Hug lines

Sometimes we find ourselves owning a stock with a very low sell line compared to its current price. This usually means that it’s had a lot of growth over the last five years. But if you bought into a stock at, say, 18c and it went up to 24c, but is now 22c and dropping, and the sell price is only 5c, you might be tempted to draw a more aggressive sell line, sometimes called a “hug line” because it hugs the growth.

For example:

Instinctively we don’t want to see all of our profits disappear and we feel compelled to ignore the sell line. Tony thinks this is probably a bad idea. He’s seen too many stocks bounce back. You can even see this in the FEX chart above. It’s dropped by >10% on several occasions during its rise but then turned around and continued upwards. Tony’s inclination it to stick to the real sell line.
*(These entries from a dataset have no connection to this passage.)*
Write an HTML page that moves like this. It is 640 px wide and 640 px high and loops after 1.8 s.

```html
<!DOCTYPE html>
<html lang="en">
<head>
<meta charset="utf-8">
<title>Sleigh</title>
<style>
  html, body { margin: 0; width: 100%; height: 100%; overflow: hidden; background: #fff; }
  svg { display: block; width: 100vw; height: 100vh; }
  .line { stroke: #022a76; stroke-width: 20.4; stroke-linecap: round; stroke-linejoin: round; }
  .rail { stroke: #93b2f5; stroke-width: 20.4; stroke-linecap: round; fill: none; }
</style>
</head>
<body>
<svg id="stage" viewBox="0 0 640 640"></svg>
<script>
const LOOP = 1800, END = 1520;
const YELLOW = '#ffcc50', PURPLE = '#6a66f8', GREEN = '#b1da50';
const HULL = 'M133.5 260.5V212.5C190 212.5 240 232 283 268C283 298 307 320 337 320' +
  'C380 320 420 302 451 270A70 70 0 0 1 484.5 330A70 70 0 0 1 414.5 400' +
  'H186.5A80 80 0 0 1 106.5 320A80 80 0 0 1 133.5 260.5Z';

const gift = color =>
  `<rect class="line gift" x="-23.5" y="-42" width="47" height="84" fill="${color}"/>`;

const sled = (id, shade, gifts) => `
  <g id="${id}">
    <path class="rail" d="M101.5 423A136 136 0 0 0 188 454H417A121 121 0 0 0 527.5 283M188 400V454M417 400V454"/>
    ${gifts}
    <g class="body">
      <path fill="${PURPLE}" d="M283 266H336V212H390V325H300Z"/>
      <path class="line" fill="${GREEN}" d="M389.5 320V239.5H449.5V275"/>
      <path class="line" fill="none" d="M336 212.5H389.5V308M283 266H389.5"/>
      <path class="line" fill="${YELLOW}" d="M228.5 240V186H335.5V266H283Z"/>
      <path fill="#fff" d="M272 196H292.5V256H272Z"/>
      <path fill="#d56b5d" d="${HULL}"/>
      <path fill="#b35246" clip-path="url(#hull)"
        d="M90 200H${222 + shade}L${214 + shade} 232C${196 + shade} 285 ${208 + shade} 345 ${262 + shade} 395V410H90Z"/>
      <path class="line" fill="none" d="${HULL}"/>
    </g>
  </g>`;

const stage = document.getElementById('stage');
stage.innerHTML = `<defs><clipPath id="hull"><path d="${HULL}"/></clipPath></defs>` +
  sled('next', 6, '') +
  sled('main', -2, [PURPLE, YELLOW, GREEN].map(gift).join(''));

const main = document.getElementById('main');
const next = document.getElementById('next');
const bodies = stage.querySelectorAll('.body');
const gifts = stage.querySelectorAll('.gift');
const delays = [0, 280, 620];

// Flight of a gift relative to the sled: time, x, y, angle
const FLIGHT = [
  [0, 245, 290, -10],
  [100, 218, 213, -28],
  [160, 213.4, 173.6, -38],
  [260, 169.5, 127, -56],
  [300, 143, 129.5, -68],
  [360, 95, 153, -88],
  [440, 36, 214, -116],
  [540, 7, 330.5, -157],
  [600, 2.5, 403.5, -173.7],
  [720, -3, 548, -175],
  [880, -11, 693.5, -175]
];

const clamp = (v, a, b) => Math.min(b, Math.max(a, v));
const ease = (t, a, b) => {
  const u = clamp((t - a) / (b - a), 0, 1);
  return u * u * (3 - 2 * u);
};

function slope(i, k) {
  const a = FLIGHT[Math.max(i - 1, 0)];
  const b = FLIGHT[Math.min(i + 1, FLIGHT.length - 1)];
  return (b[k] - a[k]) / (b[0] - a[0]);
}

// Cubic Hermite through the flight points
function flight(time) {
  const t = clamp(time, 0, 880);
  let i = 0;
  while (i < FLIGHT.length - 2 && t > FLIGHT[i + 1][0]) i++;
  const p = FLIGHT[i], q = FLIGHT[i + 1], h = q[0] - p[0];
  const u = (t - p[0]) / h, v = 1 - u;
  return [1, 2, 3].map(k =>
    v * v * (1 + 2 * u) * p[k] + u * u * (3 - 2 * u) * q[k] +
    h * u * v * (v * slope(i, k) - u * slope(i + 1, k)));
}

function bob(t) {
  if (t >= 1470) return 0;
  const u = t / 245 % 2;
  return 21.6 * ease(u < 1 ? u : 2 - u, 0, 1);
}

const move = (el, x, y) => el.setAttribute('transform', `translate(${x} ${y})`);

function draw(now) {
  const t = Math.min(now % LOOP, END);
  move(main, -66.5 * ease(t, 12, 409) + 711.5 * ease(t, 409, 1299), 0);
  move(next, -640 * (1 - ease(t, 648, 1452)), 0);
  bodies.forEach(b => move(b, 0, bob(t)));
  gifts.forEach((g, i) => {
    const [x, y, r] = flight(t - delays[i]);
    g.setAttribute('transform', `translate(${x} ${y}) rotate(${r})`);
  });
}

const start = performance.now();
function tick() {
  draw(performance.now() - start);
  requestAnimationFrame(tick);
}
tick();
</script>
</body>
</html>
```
If you sell too early you might get pick it right once or twice and pat yourself of the back. But over 20 years, Tony thinks most of will get it wrong more times than we will get it right because we would be trying to guess what is going to happen. And guessing isn’t a great strategy. Trend lines give us a more scientific guide (although it’s still only an estimate) on where the market support is for the stock.